Debbie has loved to build and create things since she was a young girl.
To: Debbie Chachra
August 15, 1984
From: Debbie Chachra, PhD
March 11, 2010
It’s cold and bright here in Boston, and I’m sure it’s hot and bright where you are. Right now, you’re taking Grade 9 math (or, as I’ve learned to say now that I live in the US, 9th grade math) in summer school, before you start high school, so you can get ahead in your math requirements. It’s a good place to start.
You’ve registered to take auto shop and electrical shop at your new school in the fall. I hate to say this, but the classes are kind of going to suck.
You’ll be the only girl in both, and the boys are going to give you a hard time, and the teachers aren’t going to notice or care. And someone is going to steal your notes right before the electrical shop exam. (Don’t worry – you’ll do fine. Just make sure you check your math!).
It’s not going to be the best of experiences, but I want you to hold onto how much you love making stuff. Remember when you were really little, and you spent all your time in the basement with LEGO, Tinker Toys, and puzzles? I know that your favorite free-time activity these days is reading, but I want to encourage you to keep finding ways to create things. Keep writing programs for your Apple IIe. Ask our parents for some of the new LEGO Technic. Look in the phone book for a place to buy model rocketry stuff. Setting off explosions kind of scares you, yes. But I also know that you can do things that scare you – that’s why you learned how to weld in metal shop last year, right?
Because here’s the thing: you’re good at math and physics. Yes, I know you haven’t done any physics yet – I promise you, you’re good at it. And that’ll get you really far – through college (whoops, that’s ‘university’ to you) and graduate school. But no one is really going to give you many opportunities to build things, and you’ll really want to, trust me. There’s a distinctive pleasure to holding something that you’ve made, and you’ll get a tremendous confidence boost from it – it’s the difference between, “I’m not sure,” and “Of course I can.” Figuring out how to solve a physics problem is one thing; figuring out how to put something together is quite another. You’ll get lots of practice with the first, but you’ll need to make your own experiences with the second.
So go out there and start making things. And keep making things.
But let me tell you – the future is pretty awesome. Just one example: you know that new Apple Macintosh computer that Ms. Hamilton, the librarian, got this year to catalog the library? And how cool it was compared to all the Apple IIs in the computer lab? You will not believe what I’m holding in my hand right now…
Much love from the 21st century,
PS: Can I ask you a favor? David Bowie’s Ziggy Stardust and the Spiders from Mars, the LP that you have? Would you mind hanging on to it? Your future self thanks you.
Debbie Chachra is an Assistant Professor of Materials Science at the Franklin W. Olin College of Engineering in Needham, MA. Prior to joining the faculty at Olin College, she was a postdoctoral researcher at MIT. She holds an undergraduate engineering degree, a master’s and a PhD from the University of Toronto.
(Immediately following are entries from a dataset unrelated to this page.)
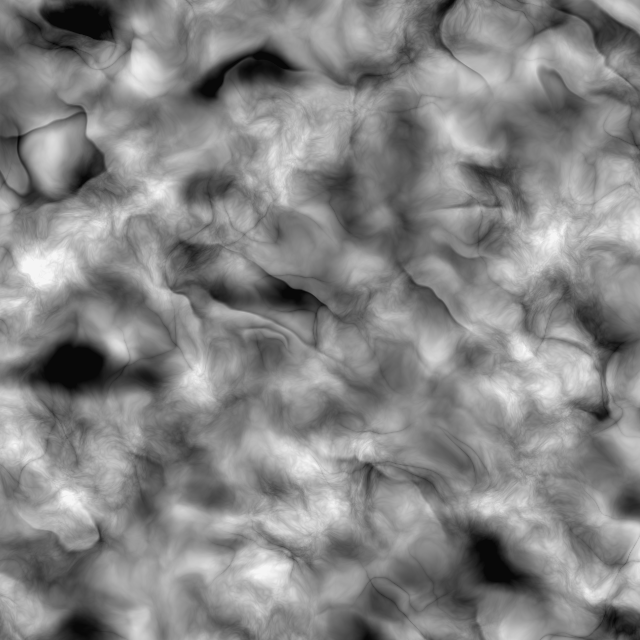
Write a three.js fragment shader that draws this texture.

```glsl
// Weathered grey rock relief: soft lumps, dark pits, slanted ledges and fine veins.
varying vec2 vUv;

const float BASE_TONE = 0.575;
const float SWELL_AMOUNT = 0.24;
const float LUMP_AMOUNT = 0.36;
const float GRAIN_AMOUNT = 0.27;
const float CRUMPLE_AMOUNT = 0.46;
const float PIT_DEPTH = 0.58;
const float LEDGE_DEPTH = 0.42;
const float VEIN_DEPTH = 0.13;
const vec2 SWELL_SCALE = vec2(4.0, 7.0);
const vec2 LUMP_SCALE = vec2(10.0, 11.0);
const vec2 GRAIN_SCALE = vec2(8.0, 19.0);
const vec2 PIT_SCALE = vec2(4.5, 8.5);
const float CRUMPLE_SCALE = 10.0;
const float CRUMPLE_MEAN = 0.37;
const vec2 SLANT = vec2(0.66, -0.75);   // run of the grain, down to the right
const int CRUMPLE_OCTAVES = 5;
const float TAU = 6.2831853;

float hash(vec2 cell) {
  vec3 h = fract(vec3(cell.xyx) * vec3(0.1031, 0.1030, 0.0973));
  h += dot(h, h.yzx + 33.33);
  return fract((h.x + h.y) * h.z);
}

float cornerSlope(vec2 cell, vec2 offset) {
  float angle = TAU * hash(cell);
  return dot(vec2(cos(angle), sin(angle)), offset);
}

// Gradient noise, about -0.7 to 0.7
float noise(vec2 p) {
  vec2 cell = floor(p);
  vec2 f = p - cell;
  vec2 blend = f * f * f * (f * (f * 6.0 - 15.0) + 10.0);
  vec2 e = vec2(1.0, 0.0);
  float low = mix(cornerSlope(cell, f), cornerSlope(cell + e, f - e), blend.x);
  float high = mix(cornerSlope(cell + e.yx, f - e.yx),
                   cornerSlope(cell + 1.0, f - 1.0), blend.x);
  return mix(low, high, blend.y);
}

vec2 warp(vec2 p, float scale, float amount) {
  return p + amount * vec2(noise(p * scale + 17.3), noise(p * scale + 61.7));
}

// Folded octaves: rounded bumps parted by dark creases
float crumple(vec2 p, float roughness) {
  mat2 turn = mat2(0.8, 0.6, -0.6, 0.8);
  float sum = 0.0;
  float weight = 1.0;
  for (int i = 0; i < CRUMPLE_OCTAVES; i++) {
    float n = noise(p);
    sum += weight * sqrt(n * n + 0.0012);
    weight *= roughness;
    p = turn * p * 2.03 + 9.7;
  }
  return sum;
}

// Shadow that starts sharply at a contour and fades to one side
float ledge(vec2 p) {
  float n = noise(p);
  return smoothstep(0.0, 0.05, n) * exp(-max(n, 0.0) / 0.11);
}

float vein(vec2 p) {
  return exp(-abs(noise(p)) / 0.025);
}

float patches(vec2 p, float low, float high) {
  return smoothstep(low, high, noise(p));
}

void main() {
  vec2 soft = warp(vUv + 3.0, 7.0, 0.03);
  vec2 rough = warp(warp(soft, 15.0, 0.022), 38.0, 0.008);
  vec2 slanted = vec2(dot(rough, SLANT), dot(rough, vec2(-SLANT.y, SLANT.x)));

  // Broad relief
  float tone = BASE_TONE;
  tone += SWELL_AMOUNT * noise(soft * SWELL_SCALE + 5.1);
  tone += LUMP_AMOUNT * noise(soft * LUMP_SCALE + 23.4);
  tone += GRAIN_AMOUNT * noise(slanted * GRAIN_SCALE + 41.9);

  // Fine relief, smoother in some patches
  float roughness = mix(0.42, 0.66, patches(soft * 5.0 + 71.2, -0.3, 0.3));
  float folds = crumple(rough * CRUMPLE_SCALE + 12.6, roughness);
  tone += CRUMPLE_AMOUNT * (folds - CRUMPLE_MEAN);

  // Pits and ledges
  tone -= PIT_DEPTH * patches(soft * PIT_SCALE + 87.5, 0.2, 0.58);
  float flatLedge = ledge(rough * vec2(3.5, 7.0) + 31.8);
  float slantLedge = ledge(slanted * vec2(4.0, 9.0) + 53.2);
  tone -= LEDGE_DEPTH * flatLedge * patches(soft * 5.0 + 95.1, 0.0, 0.4);
  tone -= LEDGE_DEPTH * slantLedge * patches(soft * 5.0 + 11.9, 0.0, 0.4);

  // Veins
  float veins = vein(slanted * vec2(5.0, 9.0) + 67.3) + vein(rough * 8.0 + 39.4);
  tone -= VEIN_DEPTH * veins * patches(soft * 6.0 + 47.7, -0.1, 0.35);

  gl_FragColor = vec4(vec3(clamp(tone, 0.03, 0.96)), 1.0);
}
```
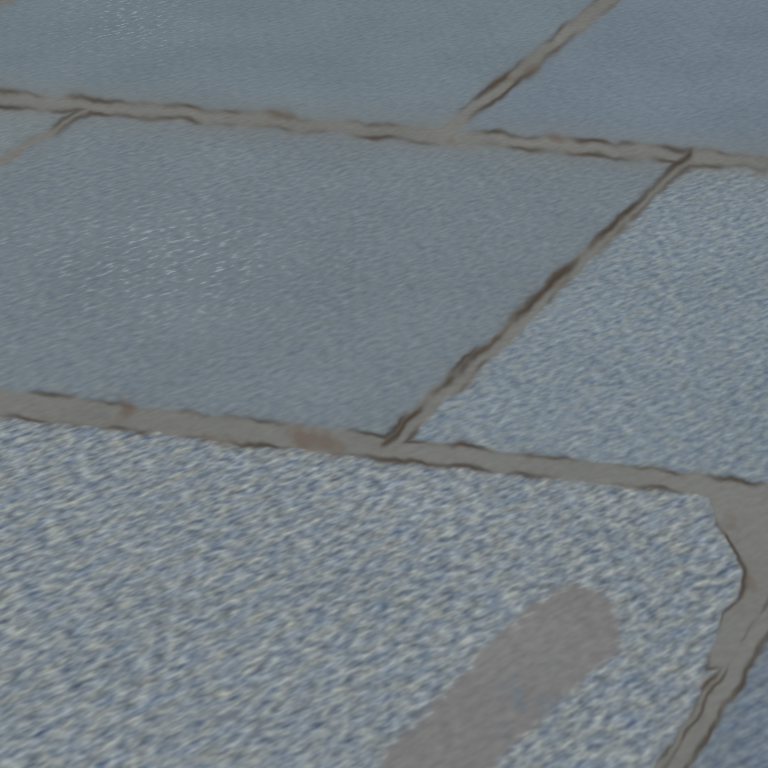
Write a Shadertoy shader that draws this texture.

```glsl
// Worn blue-grey stone paving seen at a slant, with mortar joints between slabs.
// Joints are noise-warped segment distances; the stone grain is stretched
// gradient noise laid on a receding plane, with its own contrast on each slab.

#define HORIZON 1.8
#define GRAIN_FREQ vec2(78.0, 165.0)
#define GRAIN_ANGLE 0.55
#define EDGE_WOBBLE 0.008
#define EDGE_SOFT 0.0022
#define RIM_WIDTH 0.0036
#define MORTAR vec3(0.455, 0.460, 0.448)
#define GRIME vec3(0.255, 0.225, 0.200)
#define RUST vec3(0.400, 0.345, 0.310)
#define PATCH_TONE vec3(0.475, 0.470, 0.468)

vec2 hashGradient(vec2 cell) {
    vec2 h = vec2(dot(cell, vec2(127.1, 311.7)), dot(cell, vec2(269.5, 183.3)));
    return fract(sin(h) * 43758.5) * 2.0 - 1.0;
}

float gradientNoise(vec2 p) {
    vec2 i = floor(p), f = p - i;
    vec2 u = f * f * f * (f * (f * 6.0 - 15.0) + 10.0);
    vec2 e = vec2(1.0, 0.0);
    float low = mix(dot(hashGradient(i), f), dot(hashGradient(i + e.xy), f - e.xy), u.x);
    float high = mix(dot(hashGradient(i + e.yx), f - e.yx), dot(hashGradient(i + e.xx), f - e.xx), u.x);
    return mix(low, high, u.y);
}

float fbm(vec2 p) {
    float sum = 0.0, amp = 1.0;
    for (int i = 0; i < 3; i++) {
        sum += amp * gradientNoise(p);
        p = p * 2.03 + 17.3;
        amp *= 0.5;
    }
    return sum;
}

float segment(vec2 p, vec2 a, vec2 b) {
    vec2 pa = p - a, ba = b - a;
    return length(pa - ba * clamp(dot(pa, ba) / dot(ba, ba), 0.0, 1.0));
}

// Signed distance to a line, positive on the left of a -> b
float side(vec2 p, vec2 a, vec2 b) {
    vec2 d = normalize(b - a);
    return d.x * (p.y - a.y) - d.y * (p.x - a.x);
}

float band(float d, float width) {
    return exp(-d * d / (width * width));
}

void mainImage(out vec4 fragColor, in vec2 fragCoord) {
    vec2 uv = fragCoord / iResolution.xy;
    float soft = max(EDGE_SOFT, 1.0 / iResolution.y);
    vec2 wobble = vec2(fbm(uv * 24.0), fbm(uv * 24.0 + 41.0));
    vec2 p = uv + EDGE_WOBBLE * wobble;

    // Joint layout: two long courses and the slanted joints between them
    float upper = p.y - (0.872 - 0.085 * p.x);
    float lower = p.y - (0.476 - 0.118 * p.x);
    vec2 topA = vec2(0.573, 0.822), topB = vec2(0.81, 1.015);
    vec2 leftA = vec2(-0.02, 0.776), leftB = vec2(0.115, 0.858);
    vec2 midA = vec2(0.508, 0.424), midB = vec2(0.895, 0.792);
    vec2 lowA = vec2(0.851, -0.04), lowB = vec2(1.025, 0.243);
    float topSide = side(p, topA, topB);
    float leftSide = side(p, leftA, leftB);
    float midSide = side(p, midA, midB);
    float lowSide = side(p, lowA, lowB);

    float upperJoint = abs(upper) - 0.009;
    float lowerJoint = abs(lower) - mix(0.018, 0.012, p.x);
    float midSeg = segment(p, midA, midB);
    float joint = min(upperJoint, lowerJoint);
    joint = min(joint, segment(p, topA, topB) - 0.009);
    joint = min(joint, segment(p, leftA, leftB) - 0.005);
    joint = min(joint, midSeg - mix(0.012, 0.006, smoothstep(0.45, 0.8, p.y)));
    joint = min(joint, segment(p, lowA, lowB) - 0.018);
    joint = min(joint, segment(p, vec2(-0.02, 0.984), vec2(0.03, 1.01)) - 0.004);

    // Broken slab corner filled with mortar
    float chipEdge = 0.92 + 0.05 * band(p.y - 0.25, 0.06);
    float chip = max(max(chipEdge - p.x, 0.13 - p.y), max(-lowSide, lower));
    joint = min(joint, chip);

    // Base tone and grain contrast of each slab
    vec3 stone;
    float contrast;
    if (upper > 0.0) {
        stone = topSide > 0.0 ? vec3(0.432, 0.482, 0.512) : vec3(0.430, 0.480, 0.522);
        contrast = 0.045;
    } else if (lower > 0.0) {
        bool rightSlab = midSide < 0.0;
        stone = rightSlab ? vec3(0.470, 0.516, 0.548) : vec3(0.438, 0.480, 0.508);
        contrast = rightSlab ? 0.13 : 0.065;
        if (leftSide > 0.0) stone = vec3(0.455, 0.495, 0.512);
    } else {
        bool corner = lowSide < 0.0;
        stone = corner ? vec3(0.410, 0.455, 0.500) : vec3(0.490, 0.525, 0.548);
        contrast = corner ? 0.12 : 0.21;
    }

    // Stone grain, finer with distance
    vec2 ground = vec2(uv.x - 0.5, 2.0) / (HORIZON - uv.y);
    float c = cos(GRAIN_ANGLE), s = sin(GRAIN_ANGLE);
    vec2 grainPos = mat2(c, -s, s, c) * ground * GRAIN_FREQ.yy;
    grainPos.x *= GRAIN_FREQ.x / GRAIN_FREQ.y;
    float grain = gradientNoise(grainPos) + 0.55 * gradientNoise(grainPos * 1.9 + 9.0);
    float tint = gradientNoise(grainPos * 0.6 + 53.0);
    float cloud = fbm(ground * vec2(7.0, 9.0));
    vec3 col = stone + 0.025 * cloud;
    col += contrast * (grain * vec3(1.05, 1.0, 0.80) + tint * vec3(0.25, 0.12, -0.15));

    // Pale scuffs on the far slabs
    float scuffs = band(length((uv - vec2(0.22, 0.66)) * vec2(1.0, 2.4)), 0.16)
                 + band(length((uv - vec2(0.17, 0.97)) * vec2(1.0, 2.0)), 0.08);
    col += 0.09 * scuffs * smoothstep(0.1, 0.6, grain);

    // Smooth worn patch with a blue stain
    float worn = segment(p, vec2(0.55, -0.01), vec2(0.752, 0.182)) - 0.060 - 0.018 * cloud;
    float wornMask = smoothstep(0.009, -0.009, worn + 0.008 * grain);
    float stain = band(length((p - vec2(0.69, 0.085)) * vec2(1.2, 0.8)), 0.035);
    vec3 wornCol = PATCH_TONE + 0.035 * grain + 0.03 * cloud;
    wornCol = mix(wornCol, vec3(0.36, 0.43, 0.48), stain * smoothstep(-0.2, 0.5, wobble.x));
    col = mix(col, wornCol, wornMask * 0.92);

    // Mortar, its dusty spill, rust blotches and dark broken rims
    float blotch = fbm(uv * 15.0 + 5.0);
    float spill = 0.45 * exp(-max(upperJoint, 0.0) / 0.016) + 0.2 * exp(-max(joint, 0.0) / 0.01);
    col = mix(col, MORTAR, spill);
    vec3 fill = MORTAR + 0.03 * grain + 0.035 * cloud;
    col = mix(col, fill, smoothstep(soft, -soft, joint));
    float rust = smoothstep(0.15, 0.55, blotch) * smoothstep(0.014, -0.004, joint);
    col = mix(col, RUST, 0.65 * rust);
    float rim = band(joint, RIM_WIDTH) * smoothstep(-0.25, 0.4, fbm(uv * 11.0 + 23.0));
    col = mix(col, GRIME, 0.72 * rim);

    // Open cracks beside the middle and lower slanted joints
    float midCrack = band(midSide - 0.005, 0.0045) * smoothstep(0.016, 0.008, midSeg);
    float lowCrack = band(lowSide - 0.008, 0.003) + band(lowSide + 0.016, 0.004);
    lowCrack *= smoothstep(0.01, -0.01, lower);
    float broken = smoothstep(-0.5, 0.25, blotch);
    col = mix(col, GRIME, broken * clamp(0.8 * midCrack + 0.55 * lowCrack, 0.0, 0.85));

    fragColor = vec4(clamp(col, 0.0, 1.0), 1.0);
}
```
Her research interests include both biological materials (she is currently investigating a type of plastic made by bees) and engineering education. In 2010 she received an NSF CAREER Award in support of her project to investigate self-efficacy (self-confidence) in first-year, project-based engineering courses.